People may think of Vancouver as a stunning, cityscape-meets-ocean-and-mountains metropolis – which it most certainly is – but a new radio noir play coming to the Semiahmoo Peninsula explores the seedier side of the city, circa 1949.
Back then, thousands of neon signs lit the city’s streets – frequently wet from fresh rain – in an era that suits the film noir genre like no other.
The full-length radio play entitled Blue Prelude, which was meticulously researched and written by White Rock director-actor-playwright Alexander Browne – presented complete with commercials – explores the story of Mickey Giordano, a Vancouver private eye whose bread and butter are the secrets that hide in the shadows, behind the city’s brightly coloured neon lights.
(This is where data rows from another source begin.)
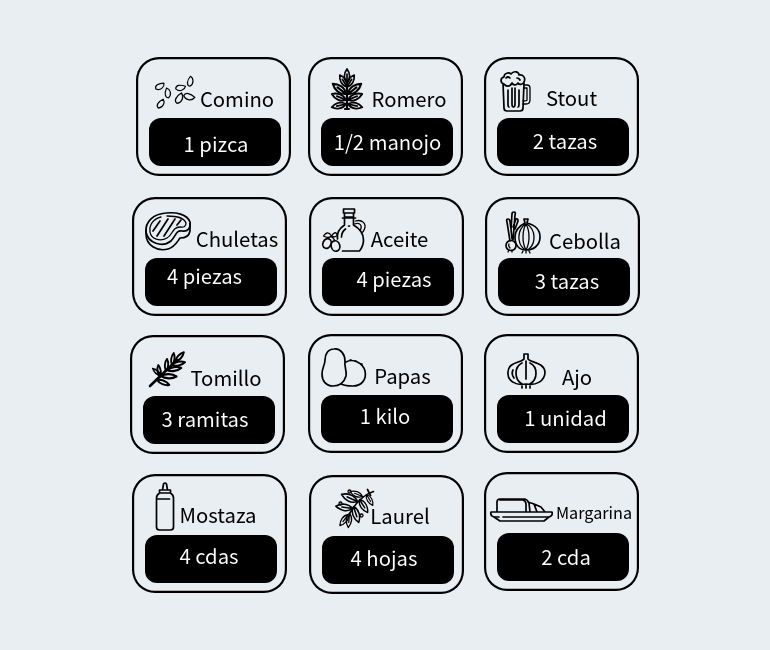
<!DOCTYPE html>
<html lang="es">
<head>
<meta charset="utf-8">
<title>Ingredientes</title>
<style>
:root { --paper: #e8eef2; --ink: #000; --bar-text: #fff; }
* { box-sizing: border-box; margin: 0; padding: 0; }
html, body { width: 770px; height: 650px; overflow: hidden; background: var(--paper); }
.ingredients { position: relative; width: 770px; height: 650px; font: 500 20.3px/24px "Noto Sans CJK JP", "Noto Sans", sans-serif; color: var(--ink); }
.card { position: absolute; left: var(--x); top: var(--y); width: 155px; height: 119px; border-radius: 23px; box-shadow: inset 0 0 0 2.2px var(--ink); }
.card::before { content: ""; position: absolute; left: 13px; top: 61px; width: 132px; height: 48px; border-radius: 12px; background: var(--ink); }
.icon { position: absolute; left: 0; top: 0; width: 155px; height: 119px; fill: none; stroke: var(--ink); stroke-width: 1.7; stroke-linecap: round; stroke-linejoin: round; }
.icon .cover { fill: var(--paper); }
.icon .fine { stroke-width: 1.3; }
.name, .amount { position: absolute; white-space: nowrap; font-size: inherit; font-weight: 500; transform: translateX(-50%); }
.name { left: calc(var(--name-x) - var(--x)); top: calc(var(--name-y) - var(--y) - 21px); }
.amount { left: calc(var(--amount-x) - var(--x)); top: calc(var(--amount-y) - var(--y) - 21px); color: var(--bar-text); }
.name.small { font-size: 16.2px; margin-top: 2px; }
.defs { position: absolute; width: 0; height: 0; }
</style>
</head>
<body>
<svg class="defs" aria-hidden="true">
  <defs>
    <path id="seed" d="M-5 2C-6-2-1-4 5-3C5 1 0 5-5 2Z"/>
    <path id="leaf" d="M0 0C-4-4-3-10 0-14C3-10 4-4 0 0ZM0 0V-9"/>
    <path id="sprig" d="M0 0C-2-3-2-8 0-11C2-8 2-3 0 0Z"/>
  </defs>
</svg>
<main class="ingredients">
  <article class="card" style="--x:136px;--y:57px;--name-x:237px;--name-y:107px;--amount-x:216px;--amount-y:152px">
    <svg class="icon" viewBox="136 57 155 119" aria-hidden="true"><g class="fine">
      <use href="#seed" transform="translate(160 86.5) rotate(-10) scale(.9)"/>
      <use href="#seed" transform="translate(168 93) rotate(-75) scale(.9)"/>
      <use href="#seed" transform="translate(161 104) rotate(-35) scale(.9)"/>
      <use href="#seed" transform="translate(180.5 88) rotate(12) scale(.9)"/>
      <use href="#seed" transform="translate(190.5 81.5) rotate(-60) scale(.9)"/>
      <use href="#seed" transform="translate(179.5 98.5) rotate(-40)"/>
      <use href="#seed" transform="translate(189 97) rotate(35)"/>
    </g></svg>
    <h2 class="name">Comino</h2>
    <p class="amount">1 pizca</p>
  </article>
  <article class="card" style="--x:308px;--y:57px;--name-x:409px;--name-y:107px;--amount-x:387.5px;--amount-y:150px">
    <svg class="icon" viewBox="308 57 155 119" aria-hidden="true">
      <path d="M347 81V109M345 109H349" stroke-width="2.2"/>
      <use href="#leaf" transform="translate(347 83)"/>
      <g id="romero-side">
        <use href="#leaf" transform="translate(347 87) rotate(-31)"/>
        <use href="#leaf" transform="translate(346 94) rotate(-52) scale(1.2)"/>
        <use href="#leaf" transform="translate(346 100) rotate(-67) scale(1.1)"/>
        <use href="#leaf" transform="translate(346 104) rotate(-103) scale(1.05)"/>
      </g>
      <use href="#romero-side" transform="translate(694 0) scale(-1 1)"/>
    </svg>
    <h2 class="name">Romero</h2>
    <p class="amount">1/2 manojo</p>
  </article>
  <article class="card" style="--x:484px;--y:57px;--name-x:571.5px;--name-y:106px;--amount-x:565px;--amount-y:149px">
    <svg class="icon" viewBox="484 57 155 119" aria-hidden="true">
      <path d="M503 83L504 108Q504 111 507 111H520Q523 111 523 108L524 83"/>
      <path d="M524 85H527Q530 85 530 88V100Q530 104 526 104H523M524 88H527V100Q527 101 523 101" class="fine"/>
      <path class="cover" d="M504 84C500 83 500 78 504 77C504 73 509 72 511 74C514 70 519 72 519 75C523 74 526 78 524 82C523 85 519 85 518 83C516 86 513 85 512 83C510 87 506 87 504 84Z"/>
      <path d="M508 90V104Q508 107 509 107M512 88V104Q512 107 513.5 107Q515 107 515 104V88M519 90V104Q519 107 518 107M506 78Q508 76 510 78M517 78Q519 78 520 80"/>
    </svg>
    <h2 class="name">Stout</h2>
    <p class="amount">2 tazas</p>
  </article>

  <article class="card" style="--x:132px;--y:197px;--name-x:237px;--name-y:247px;--amount-x:204.5px;--amount-y:284px">
    <svg class="icon" viewBox="132 197 155 119" aria-hidden="true">
      <path d="M166 213C176 212 187 214 190 222C191 228 188 232 182 231C176 230 176 236 171 241C162 248 148 243 146 232C145 222 153 214 166 213Z"/>
      <path d="M190 224V231C189 237 184 238 180 238C177 242 175 247 168 249C157 252 146 245 146 234V230"/>
      <path class="fine" d="M161 217C153 219 149 225 150 232C151 239 160 242 167 238C173 235 172 227 180 227Q186 228 186 223C184 217 176 216 167 216"/>
      <path d="M160 221L153 231M168 219L157 236M175 219L164 236M181 220L177 225"/>
    </svg>
    <h2 class="name">Chuletas</h2>
    <p class="amount">4 piezas</p>
  </article>
  <article class="card" style="--x:308.5px;--y:197px;--name-x:399.5px;--name-y:247px;--amount-x:394px;--amount-y:287px">
    <svg class="icon" viewBox="308.5 197 155 119" aria-hidden="true">
      <path d="M343 209H354V213H343ZM344 213V217H353V213M342 218H355M344 218V225C338 229 336 233 337 239M353 218V225C360 229 363 234 363 240Q363 246 359 251H342"/>
      <path d="M355 221C362 219 366 224 364 229Q363 232 361 233M354 224C359 222 362 225 360 230" class="fine"/>
      <path d="M345 229Q341 232 341 237M348 226H349"/>
      <ellipse cx="326.5" cy="243.5" rx="4" ry="5" transform="rotate(25 326.5 243.5)"/>
      <ellipse cx="335" cy="246" rx="4.3" ry="5.3" transform="rotate(-15 335 246)"/>
      <path d="M328 238Q331 235 334 240M331 236C328 231 325 233 323 236C326 238 328 238 331 236ZM331 236Q335 230 337 235Q335 238 331 236Z" class="fine"/>
    </svg>
    <h2 class="name">Aceite</h2>
    <p class="amount">4 piezas</p>
  </article>
  <article class="card" style="--x:485px;--y:197px;--name-x:585px;--name-y:249px;--amount-x:567px;--amount-y:289px">
    <svg class="icon" viewBox="485 197 155 119" aria-hidden="true">
      <path d="M510 241L507 222Q506 219 508 219Q510 219 510 222L511 229L512 214Q512 212 514 212Q516 212 515 215L513 240M511 229L512 239M513 227L516 219Q518 218 518 221L515 229"/>
      <circle cx="511" cy="245.5" r="5"/>
      <path d="M509 250L508 252M512 250V252M509 244Q508 246 510 248" class="fine"/>
      <path class="cover" d="M525 223L524 219H528L527 223C535 225 540 230 540 237C540 245 534 250 526 250C519 250 515 245 515 237C515 230 519 226 525 223Z"/>
      <path class="fine" d="M525 224C517 231 517 243 524 249M526 224C522 231 522 243 526 250C530 243 530 231 526 224M527 224C536 230 536 243 529 249M523 251L522 253M526 250V253M529 251L530 253"/>
    </svg>
    <h2 class="name">Cebolla</h2>
    <p class="amount">3 tazas</p>
  </article>

  <article class="card" style="--x:130px;--y:335px;--name-x:226px;--name-y:386px;--amount-x:205px;--amount-y:427px">
    <svg class="icon" viewBox="130 335 155 119" aria-hidden="true">
      <path d="M150 386L177 360" stroke-width="2.6"/>
      <use href="#sprig" transform="translate(175 362) rotate(42) scale(1.2)"/>
      <use href="#sprig" transform="translate(172 365) rotate(8) scale(1.1)"/>
      <use href="#sprig" transform="translate(166 371) rotate(5) scale(1.1)"/>
      <use href="#sprig" transform="translate(160 377) rotate(-8) scale(1.1)"/>
      <use href="#sprig" transform="translate(161 376) rotate(-48)"/>
      <use href="#sprig" transform="translate(172 365) rotate(78) scale(1.2)"/>
      <use href="#sprig" transform="translate(167 370) rotate(82) scale(1.3)"/>
      <use href="#sprig" transform="translate(161 376) rotate(92) scale(1.4)"/>
      <use href="#sprig" transform="translate(157 380) rotate(112) scale(1.2)"/>
    </svg>
    <h2 class="name">Tomillo</h2>
    <p class="amount">3 ramitas</p>
  </article>
  <article class="card" style="--x:308px;--y:334px;--name-x:402.5px;--name-y:384px;--amount-x:385px;--amount-y:424px">
    <svg class="icon" viewBox="308 334 155 119" aria-hidden="true">
      <path d="M346 362C353 358 363 363 365 371C367 380 361 386 353 386C347 386 342 385 339 383"/>
      <path class="cover" d="M334 349C341 348 345 355 345 361C344 367 347 370 346 376C344 383 339 386 333 386C326 386 322 381 322 374C322 368 325 365 325 360C325 354 328 349 334 349Z"/>
      <path d="M350 360H351M355 361H356M361 364H362"/>
    </svg>
    <h2 class="name">Papas</h2>
    <p class="amount">1 kilo</p>
  </article>
  <article class="card" style="--x:484px;--y:334px;--name-x:577px;--name-y:385px;--amount-x:565.5px;--amount-y:426px">
    <svg class="icon" viewBox="484 334 155 119" aria-hidden="true">
      <path d="M524 354H528V359C531 363 544 362 545 372C545 381 536 386 526 384C516 386 507 381 508 372C508 362 521 363 524 359Z"/>
      <path d="M522 363C514 367 514 379 522 384M530 363C538 367 538 379 530 384M526 361V379M522 386V388M526 385V388M530 386V388M513 370Q511 374 514 378"/>
    </svg>
    <h2 class="name">Ajo</h2>
    <p class="amount">1 unidad</p>
  </article>

  <article class="card" style="--x:131.5px;--y:474px;--name-x:218px;--name-y:523px;--amount-x:209px;--amount-y:564px">
    <svg class="icon" viewBox="131.5 474 155 119" aria-hidden="true">
      <path d="M162 490L163 484Q164.500 482 166 484L167 490M159 493V490H170V493M159 493H170Q173 495 173 498V527Q173 530 170 530H159Q156 530 156 527V498Q156 495 159 493ZM156 499H169"/>
    </svg>
    <h2 class="name">Mostaza</h2>
    <p class="amount">4 cdas</p>
  </article>
  <article class="card" style="--x:308.500px;--y:474.500px;--name-x:400px;--name-y:524px;--amount-x:384px;--amount-y:566px">
    <svg class="icon" viewBox="308.500 474.500 155 119" aria-hidden="true">
      <path d="M373 491C363 494 354 504 348 515M367 489L370 495"/>
      <g class="fine">
        <use href="#leaf" transform="translate(362 496) rotate(-68) scale(.95)"/>
        <use href="#leaf" transform="translate(357 501) rotate(-66) scale(1.250)"/>
        <use href="#leaf" transform="translate(352 508) rotate(-82) scale(1.2)"/>
        <use href="#leaf" transform="translate(348 514) rotate(-142)"/>
        <use href="#leaf" transform="translate(349 513) rotate(-175)"/>
        <use href="#leaf" transform="translate(353 506) rotate(162) scale(1.2)"/>
        <use href="#leaf" transform="translate(359 499) rotate(148) scale(1.1)"/>
        <use href="#leaf" transform="translate(366 494) rotate(150) scale(.9)"/>
        <circle cx="349" cy="491" r="1.500"/><circle cx="340" cy="503" r="1.500"/><circle cx="361" cy="515" r="1.500"/>
      </g>
    </svg>
    <h2 class="name">Laurel</h2>
    <p class="amount">4 hojas</p>
  </article>
  <article class="card" style="--x:484px;--y:472px;--name-x:594px;--name-y:519px;--amount-x:566px;--amount-y:565px">
    <svg class="icon" viewBox="484 472 155 119" aria-hidden="true">
      <path d="M497 512V502Q497 499 500 499H525Q528 500 529 503L530 512M500 500H523Q526 501 526 504V512M528 502L534 504L537 512M534 504L541 507L545 512"/>
      <path class="cover" d="M491 512H552Q553 516 549 517L544 521H500L494 517Q490 516 491 512Z"/>
      <path d="M495 517H499M503 517H548"/>
    </svg>
    <h2 class="name small">Margarina</h2>
    <p class="amount">2 cda</p>
  </article>
</main>
</body>
</html>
The East End prize fighter-turned-gumshoe knows how to play rough on behalf of a paying client, but he’s also in the corner of the victims of crime and corruption, noted Browne, whose original script deliberately evokes echoes of Dashiell Hammett, Raymond Chandler and Mickey Spillane, and many of the classic movie adaptations of their novels.
“Mickey’s one of those guys who’s kind of a big brother to everyone,” Browne said.
“His weak spot is that he wants to rescue everyone… he gets himself into trouble when what he thinks is a missing persons case takes a turn into left field.”
Presented in vintage radio style, with performers authentically dressed by costumer and co-producer Kat Siemens, Browne (The Dawn Patrol, White Rock Players; The Adventures of Max Bennett, 2013, Dreaming Elephant) noted it’s a fond tribute to the noir aesthetic of the 1940s and 1950s, and the “bad old days” when crime and corruption were rampant in the neon-lit streets of Vancouver.
“Blue Prelude is really a film noir created for the ears – and the imagination – of the listener,” he said.
“It works on two different levels,” as the audience can watch and be entertained, or even close their eyes and listen, like people used to do when they gathered around the radio before televisions were common household items.
No stranger to White Rock and South Surrey audiences, Browne was the Suspense announcer for the classic radio play Sorry, Wrong Number and director of the Agatha Christie thriller The Stranger, both for Peninsula Productions in 2022.
He’s also an aficionado of all things vintage, and well-known as a bandleader of 1920s and ’30s-era music (featured at Peninsula Productions’ April gala this year) and as a long-time reporter for the Peace Arch News.
He and Siemens are bringing the show to Peninsula Productions Studio Theatre in Centennial Park, 14600 North Bluff Rd., for four performances on Saturday, Sept. 30 and Sunday, Oct. 1, at 2 p.m. and 7 p.m. each day.
Helping bring Blue Prelude to life on stage will be a talented, hand-picked team portraying the radio actors for the broadcast.
Dovreshin MacRae (Shakespeare In Love, Murder on the Orient Express, Theatre In The Country) voices the tough, but tender-hearted, Mickey, while Adrian Shaffer (The Fantasticks, The Magic Flute, The Curious Incident of the Dog in the Night Time, White Rock Players) plays Lila Duprez, torch singer at The Cave (based on a real Vancouver nightclub).
Jacqueline Rose (A Comedy of Tenors, White Rock Players, Annie, Royal City Musical Theatre, Just Broadway, James Productions) voices the role of enigmatic former showgirl Georgia Morrison.
Rounding out the cast are Hunter Golden (Light Rapid Transit, Coffeehouse Theatre, A Midsummer Night’s Dream, Capilano University, Blue Hour, Muskrat Pass Productions), as a multitude of characters – including a sinister mining and lumber baron and art collector Hamilton Collyer – and Browne himself, as announcer and multiple-character player.
Browne couldn’t rave enough about the talented cast, whom he hand-picked.
“I am very happy with the cast I have. They’re all really versatile,” he said.
While vestiges of the Vancouver of old still remain, Browne said it was a much more gritty, rough-and-ready place in the 1940s and ’50s, as it was a busy place for drug distribution, prostitution and gambling.
“The police at the time would turn a blind eye, provided they got paid,” he said, recalling how in 1955, Vancouver police chief Walter Mulligan skipped town just ahead of an inquiry – the Tupper Inquiry, which investigated the illegal activity and corruption of what became known as The Mulligan Affair.
“Vancouver has a rich history of bad stuff going on,” he said. “People think… there were the pioneer days, then World War One, then World War Two, then Expo’86… nothing else to see here,” but that wasn’t necessarily the case.
With the proliferation of material from the past now available on video and film, “the past is much more with us now than it ever used to be,” Browne said.
“Now it’s very present.”
He and Siemens are hoping audiences will appreciate taking a step back into the past, and enjoy a true radio noir experience.
Being an intimate venue, tickets will likely sell quickly; they’re $30 each, available through